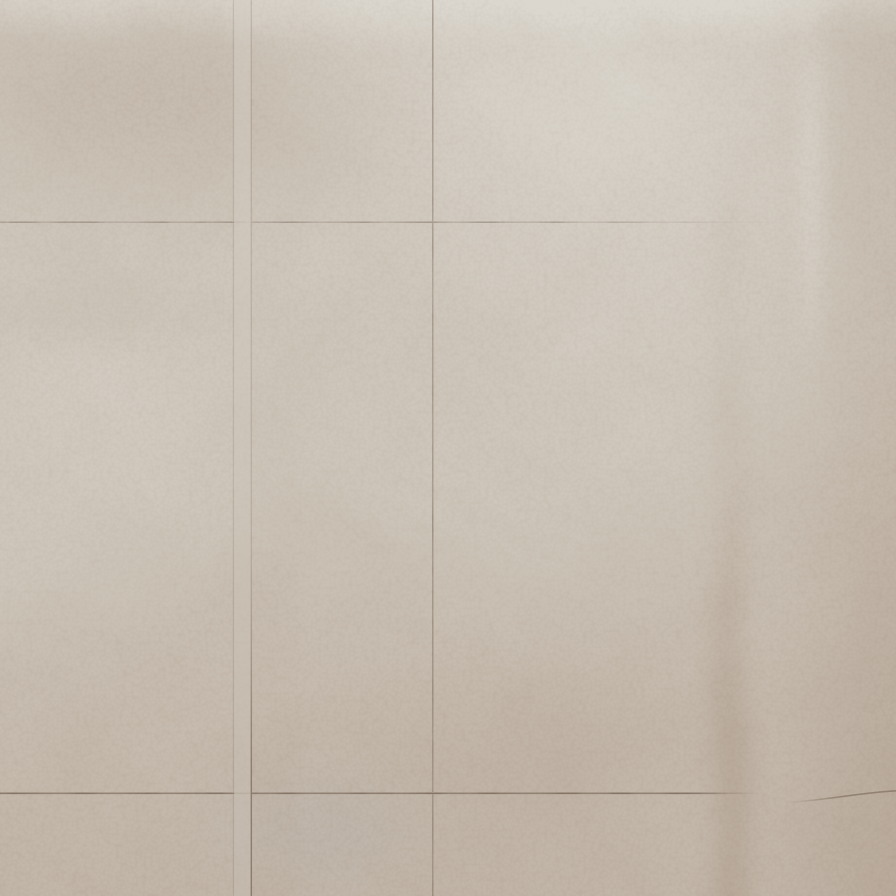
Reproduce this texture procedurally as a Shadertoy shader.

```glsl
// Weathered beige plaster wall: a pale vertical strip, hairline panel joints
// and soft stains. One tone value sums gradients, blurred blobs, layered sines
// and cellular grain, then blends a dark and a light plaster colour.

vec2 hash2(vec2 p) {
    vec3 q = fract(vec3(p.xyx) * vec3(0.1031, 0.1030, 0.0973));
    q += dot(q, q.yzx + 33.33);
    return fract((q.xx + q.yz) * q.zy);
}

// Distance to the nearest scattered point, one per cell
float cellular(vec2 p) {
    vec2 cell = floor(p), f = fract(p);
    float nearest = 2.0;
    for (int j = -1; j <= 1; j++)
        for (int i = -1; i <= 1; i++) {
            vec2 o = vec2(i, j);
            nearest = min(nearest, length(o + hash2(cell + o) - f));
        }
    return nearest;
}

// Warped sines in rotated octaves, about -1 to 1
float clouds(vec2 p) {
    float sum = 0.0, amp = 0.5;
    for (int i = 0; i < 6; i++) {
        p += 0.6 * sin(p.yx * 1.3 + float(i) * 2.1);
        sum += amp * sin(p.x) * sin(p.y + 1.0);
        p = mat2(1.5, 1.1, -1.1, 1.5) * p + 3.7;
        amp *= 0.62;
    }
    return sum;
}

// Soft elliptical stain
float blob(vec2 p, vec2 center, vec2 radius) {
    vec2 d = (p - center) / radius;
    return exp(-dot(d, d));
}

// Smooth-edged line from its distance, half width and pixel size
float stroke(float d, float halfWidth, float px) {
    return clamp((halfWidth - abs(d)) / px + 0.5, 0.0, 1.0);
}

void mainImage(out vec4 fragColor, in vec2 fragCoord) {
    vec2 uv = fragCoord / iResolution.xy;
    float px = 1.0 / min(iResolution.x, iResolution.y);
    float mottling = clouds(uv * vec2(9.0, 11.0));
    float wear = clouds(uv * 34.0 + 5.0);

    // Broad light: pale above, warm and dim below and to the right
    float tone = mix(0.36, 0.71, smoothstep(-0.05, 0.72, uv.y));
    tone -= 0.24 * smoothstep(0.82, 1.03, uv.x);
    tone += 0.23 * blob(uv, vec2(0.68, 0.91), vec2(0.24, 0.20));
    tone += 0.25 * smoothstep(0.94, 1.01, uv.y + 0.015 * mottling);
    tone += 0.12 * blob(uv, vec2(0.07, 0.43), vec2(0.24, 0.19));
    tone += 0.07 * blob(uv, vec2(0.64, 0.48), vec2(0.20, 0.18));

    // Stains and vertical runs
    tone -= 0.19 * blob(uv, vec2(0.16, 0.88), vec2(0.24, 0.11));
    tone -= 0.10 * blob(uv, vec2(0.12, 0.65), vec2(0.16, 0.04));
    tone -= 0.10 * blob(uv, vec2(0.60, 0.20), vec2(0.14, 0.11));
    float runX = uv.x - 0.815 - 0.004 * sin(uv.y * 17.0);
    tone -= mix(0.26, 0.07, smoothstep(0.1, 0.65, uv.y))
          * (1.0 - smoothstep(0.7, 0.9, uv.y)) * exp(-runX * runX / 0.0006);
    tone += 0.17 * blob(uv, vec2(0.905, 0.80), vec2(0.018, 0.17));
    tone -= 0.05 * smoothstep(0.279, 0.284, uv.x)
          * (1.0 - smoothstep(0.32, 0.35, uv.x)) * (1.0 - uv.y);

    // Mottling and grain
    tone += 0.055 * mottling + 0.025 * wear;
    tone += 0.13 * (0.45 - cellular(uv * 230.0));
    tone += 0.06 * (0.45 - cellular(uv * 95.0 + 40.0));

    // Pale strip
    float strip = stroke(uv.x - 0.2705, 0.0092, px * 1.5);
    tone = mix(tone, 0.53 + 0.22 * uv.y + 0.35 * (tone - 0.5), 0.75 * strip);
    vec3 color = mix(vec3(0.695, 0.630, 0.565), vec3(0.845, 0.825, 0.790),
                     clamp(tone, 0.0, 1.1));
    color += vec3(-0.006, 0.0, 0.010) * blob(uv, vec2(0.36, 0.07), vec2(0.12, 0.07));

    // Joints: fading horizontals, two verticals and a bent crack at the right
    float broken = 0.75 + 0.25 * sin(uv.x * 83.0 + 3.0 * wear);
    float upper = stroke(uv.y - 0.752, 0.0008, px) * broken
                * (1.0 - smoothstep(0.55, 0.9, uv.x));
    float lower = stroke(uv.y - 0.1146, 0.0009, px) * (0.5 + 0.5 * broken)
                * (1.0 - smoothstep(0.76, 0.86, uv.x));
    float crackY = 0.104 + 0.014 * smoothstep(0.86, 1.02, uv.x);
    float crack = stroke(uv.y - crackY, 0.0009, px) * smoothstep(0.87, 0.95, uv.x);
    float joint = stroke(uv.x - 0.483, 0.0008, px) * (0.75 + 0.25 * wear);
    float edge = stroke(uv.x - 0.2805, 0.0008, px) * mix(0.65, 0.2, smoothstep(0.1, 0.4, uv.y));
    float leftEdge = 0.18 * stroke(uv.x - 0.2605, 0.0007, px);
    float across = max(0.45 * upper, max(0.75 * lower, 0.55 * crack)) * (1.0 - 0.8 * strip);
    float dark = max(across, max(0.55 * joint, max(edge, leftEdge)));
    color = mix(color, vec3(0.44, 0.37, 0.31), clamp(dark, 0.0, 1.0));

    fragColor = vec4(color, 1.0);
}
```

### Your objective
Give the number of lines in the records that contain the string "stroke", with no other output.

### Answer box
8